> _Work order_
Give back an exact copy of the lines in the records below, from the line that has "none; stroke: var(--post-grain);" through the line that has "333Q307 332 309", and nothing besides.

> _Data extracted from a collection_
*** Begin section ***

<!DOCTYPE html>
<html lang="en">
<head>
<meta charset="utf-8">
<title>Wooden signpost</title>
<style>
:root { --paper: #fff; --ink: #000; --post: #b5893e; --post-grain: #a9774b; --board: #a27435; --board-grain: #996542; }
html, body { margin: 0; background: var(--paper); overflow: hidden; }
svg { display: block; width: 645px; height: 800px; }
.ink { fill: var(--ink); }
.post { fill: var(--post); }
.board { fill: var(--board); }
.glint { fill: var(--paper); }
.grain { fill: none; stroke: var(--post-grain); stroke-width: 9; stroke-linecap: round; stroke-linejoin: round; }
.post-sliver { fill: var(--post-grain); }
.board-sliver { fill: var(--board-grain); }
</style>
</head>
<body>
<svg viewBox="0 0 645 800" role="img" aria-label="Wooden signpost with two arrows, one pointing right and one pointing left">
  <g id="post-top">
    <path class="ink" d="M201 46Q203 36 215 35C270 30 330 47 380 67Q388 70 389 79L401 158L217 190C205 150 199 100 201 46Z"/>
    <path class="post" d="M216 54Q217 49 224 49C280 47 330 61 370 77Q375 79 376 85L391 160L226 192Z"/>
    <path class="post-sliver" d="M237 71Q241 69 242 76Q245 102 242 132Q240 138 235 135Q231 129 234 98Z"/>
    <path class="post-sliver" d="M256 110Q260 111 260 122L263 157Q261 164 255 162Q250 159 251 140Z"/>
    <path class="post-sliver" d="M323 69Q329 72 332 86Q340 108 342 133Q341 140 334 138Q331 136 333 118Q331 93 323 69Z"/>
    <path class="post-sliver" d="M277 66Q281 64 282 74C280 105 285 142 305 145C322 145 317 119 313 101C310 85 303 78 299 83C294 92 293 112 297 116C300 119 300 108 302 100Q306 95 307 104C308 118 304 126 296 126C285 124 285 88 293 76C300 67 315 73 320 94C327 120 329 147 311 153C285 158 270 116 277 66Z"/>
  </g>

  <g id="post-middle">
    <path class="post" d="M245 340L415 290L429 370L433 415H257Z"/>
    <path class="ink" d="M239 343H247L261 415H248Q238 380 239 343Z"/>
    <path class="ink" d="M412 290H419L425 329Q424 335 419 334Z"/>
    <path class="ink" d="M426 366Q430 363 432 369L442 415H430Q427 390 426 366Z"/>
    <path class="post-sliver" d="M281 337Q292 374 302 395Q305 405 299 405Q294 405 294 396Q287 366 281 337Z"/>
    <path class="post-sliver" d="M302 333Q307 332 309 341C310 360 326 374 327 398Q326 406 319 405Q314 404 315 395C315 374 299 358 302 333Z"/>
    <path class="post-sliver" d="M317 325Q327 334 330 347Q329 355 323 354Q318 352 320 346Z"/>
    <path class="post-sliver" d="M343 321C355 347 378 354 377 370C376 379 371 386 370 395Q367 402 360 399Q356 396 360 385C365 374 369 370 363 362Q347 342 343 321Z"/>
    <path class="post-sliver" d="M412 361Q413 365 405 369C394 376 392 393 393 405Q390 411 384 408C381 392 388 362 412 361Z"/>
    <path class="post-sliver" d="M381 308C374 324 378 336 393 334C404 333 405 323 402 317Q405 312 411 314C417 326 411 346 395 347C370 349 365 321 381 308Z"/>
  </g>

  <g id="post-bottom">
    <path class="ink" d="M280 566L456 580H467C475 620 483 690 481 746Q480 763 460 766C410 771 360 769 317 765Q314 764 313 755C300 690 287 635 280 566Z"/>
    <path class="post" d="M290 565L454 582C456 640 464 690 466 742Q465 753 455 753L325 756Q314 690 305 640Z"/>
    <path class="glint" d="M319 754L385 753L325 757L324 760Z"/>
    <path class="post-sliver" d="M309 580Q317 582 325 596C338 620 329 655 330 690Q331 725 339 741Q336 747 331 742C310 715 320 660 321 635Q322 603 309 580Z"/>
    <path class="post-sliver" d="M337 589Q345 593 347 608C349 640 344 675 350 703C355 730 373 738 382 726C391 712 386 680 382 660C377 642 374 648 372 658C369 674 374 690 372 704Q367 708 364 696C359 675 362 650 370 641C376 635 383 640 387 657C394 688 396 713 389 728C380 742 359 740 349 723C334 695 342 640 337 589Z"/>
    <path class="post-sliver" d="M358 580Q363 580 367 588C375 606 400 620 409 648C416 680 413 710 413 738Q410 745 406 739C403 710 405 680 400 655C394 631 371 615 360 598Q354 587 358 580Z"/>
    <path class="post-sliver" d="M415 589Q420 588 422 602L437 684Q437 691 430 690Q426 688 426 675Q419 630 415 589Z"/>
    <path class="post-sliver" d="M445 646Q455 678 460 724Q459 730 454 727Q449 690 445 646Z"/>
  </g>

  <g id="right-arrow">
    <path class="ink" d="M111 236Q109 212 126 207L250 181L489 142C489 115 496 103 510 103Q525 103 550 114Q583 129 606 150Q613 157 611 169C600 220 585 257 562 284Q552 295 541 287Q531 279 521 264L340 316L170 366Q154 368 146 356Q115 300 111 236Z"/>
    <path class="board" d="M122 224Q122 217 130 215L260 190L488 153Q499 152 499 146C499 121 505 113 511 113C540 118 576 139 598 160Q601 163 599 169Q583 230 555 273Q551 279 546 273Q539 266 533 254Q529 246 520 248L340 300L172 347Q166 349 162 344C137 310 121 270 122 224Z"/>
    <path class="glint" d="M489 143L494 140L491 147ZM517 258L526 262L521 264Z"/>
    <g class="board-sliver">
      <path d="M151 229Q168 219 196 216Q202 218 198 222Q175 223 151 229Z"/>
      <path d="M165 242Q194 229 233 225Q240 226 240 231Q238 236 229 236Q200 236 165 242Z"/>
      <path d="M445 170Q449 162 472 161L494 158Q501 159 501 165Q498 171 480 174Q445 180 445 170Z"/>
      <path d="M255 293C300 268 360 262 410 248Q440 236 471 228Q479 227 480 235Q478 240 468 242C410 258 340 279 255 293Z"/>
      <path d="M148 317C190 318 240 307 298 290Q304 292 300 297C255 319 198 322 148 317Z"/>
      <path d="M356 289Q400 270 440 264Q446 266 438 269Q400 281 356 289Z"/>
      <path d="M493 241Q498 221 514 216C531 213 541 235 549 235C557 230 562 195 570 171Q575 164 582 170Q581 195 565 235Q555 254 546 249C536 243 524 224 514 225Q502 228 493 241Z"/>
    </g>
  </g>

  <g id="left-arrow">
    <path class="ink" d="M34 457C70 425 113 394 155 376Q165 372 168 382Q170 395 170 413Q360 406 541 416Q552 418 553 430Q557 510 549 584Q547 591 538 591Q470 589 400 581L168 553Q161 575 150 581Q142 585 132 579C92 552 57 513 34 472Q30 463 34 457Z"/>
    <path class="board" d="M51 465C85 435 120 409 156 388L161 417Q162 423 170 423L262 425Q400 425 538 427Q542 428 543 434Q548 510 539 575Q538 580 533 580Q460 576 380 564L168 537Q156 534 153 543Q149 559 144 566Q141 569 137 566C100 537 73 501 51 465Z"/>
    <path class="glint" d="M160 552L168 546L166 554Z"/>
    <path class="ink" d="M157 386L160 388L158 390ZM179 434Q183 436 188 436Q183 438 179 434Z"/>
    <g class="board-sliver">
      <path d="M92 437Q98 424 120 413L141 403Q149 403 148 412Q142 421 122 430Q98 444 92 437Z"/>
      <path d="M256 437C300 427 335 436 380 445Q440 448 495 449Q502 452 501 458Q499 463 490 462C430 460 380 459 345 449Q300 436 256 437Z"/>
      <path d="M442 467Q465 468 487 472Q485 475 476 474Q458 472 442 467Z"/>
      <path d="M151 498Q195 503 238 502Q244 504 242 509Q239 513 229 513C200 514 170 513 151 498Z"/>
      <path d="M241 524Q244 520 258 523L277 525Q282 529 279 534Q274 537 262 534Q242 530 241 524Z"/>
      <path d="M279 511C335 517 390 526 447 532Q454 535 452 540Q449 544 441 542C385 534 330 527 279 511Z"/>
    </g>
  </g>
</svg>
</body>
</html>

*** End section ***

> _Exercise output_
.grain { fill: none; stroke: var(--post-grain); stroke-width: 9; stroke-linecap: round; stroke-linejoin: round; }
.post-sliver { fill: var(--post-grain); }
.board-sliver { fill: var(--board-grain); }
</style>
</head>
<body>
<svg viewBox="0 0 645 800" role="img" aria-label="Wooden signpost with two arrows, one pointing right and one pointing left">
  <g id="post-top">
    <path class="ink" d="M201 46Q203 36 215 35C270 30 330 47 380 67Q388 70 389 79L401 158L217 190C205 150 199 100 201 46Z"/>
    <path class="post" d="M216 54Q217 49 224 49C280 47 330 61 370 77Q375 79 376 85L391 160L226 192Z"/>
    <path class="post-sliver" d="M237 71Q241 69 242 76Q245 102 242 132Q240 138 235 135Q231 129 234 98Z"/>
    <path class="post-sliver" d="M256 110Q260 111 260 122L263 157Q261 164 255 162Q250 159 251 140Z"/>
    <path class="post-sliver" d="M323 69Q329 72 332 86Q340 108 342 133Q341 140 334 138Q331 136 333 118Q331 93 323 69Z"/>
    <path class="post-sliver" d="M277 66Q281 64 282 74C280 105 285 142 305 145C322 145 317 119 313 101C310 85 303 78 299 83C294 92 293 112 297 116C300 119 300 108 302 100Q306 95 307 104C308 118 304 126 296 126C285 124 285 88 293 76C300 67 315 73 320 94C327 120 329 147 311 153C285 158 270 116 277 66Z"/>
  </g>

  <g id="post-middle">
    <path class="post" d="M245 340L415 290L429 370L433 415H257Z"/>
    <path class="ink" d="M239 343H247L261 415H248Q238 380 239 343Z"/>
    <path class="ink" d="M412 290H419L425 329Q424 335 419 334Z"/>
    <path class="ink" d="M426 366Q430 363 432 369L442 415H430Q427 390 426 366Z"/>
    <path class="post-sliver" d="M281 337Q292 374 302 395Q305 405 299 405Q294 405 294 396Q287 366 281 337Z"/>
    <path class="post-sliver" d="M302 333Q307 332 309 341C310 360 326 374 327 398Q326 406 319 405Q314 404 315 395C315 374 299 358 302 333Z"/>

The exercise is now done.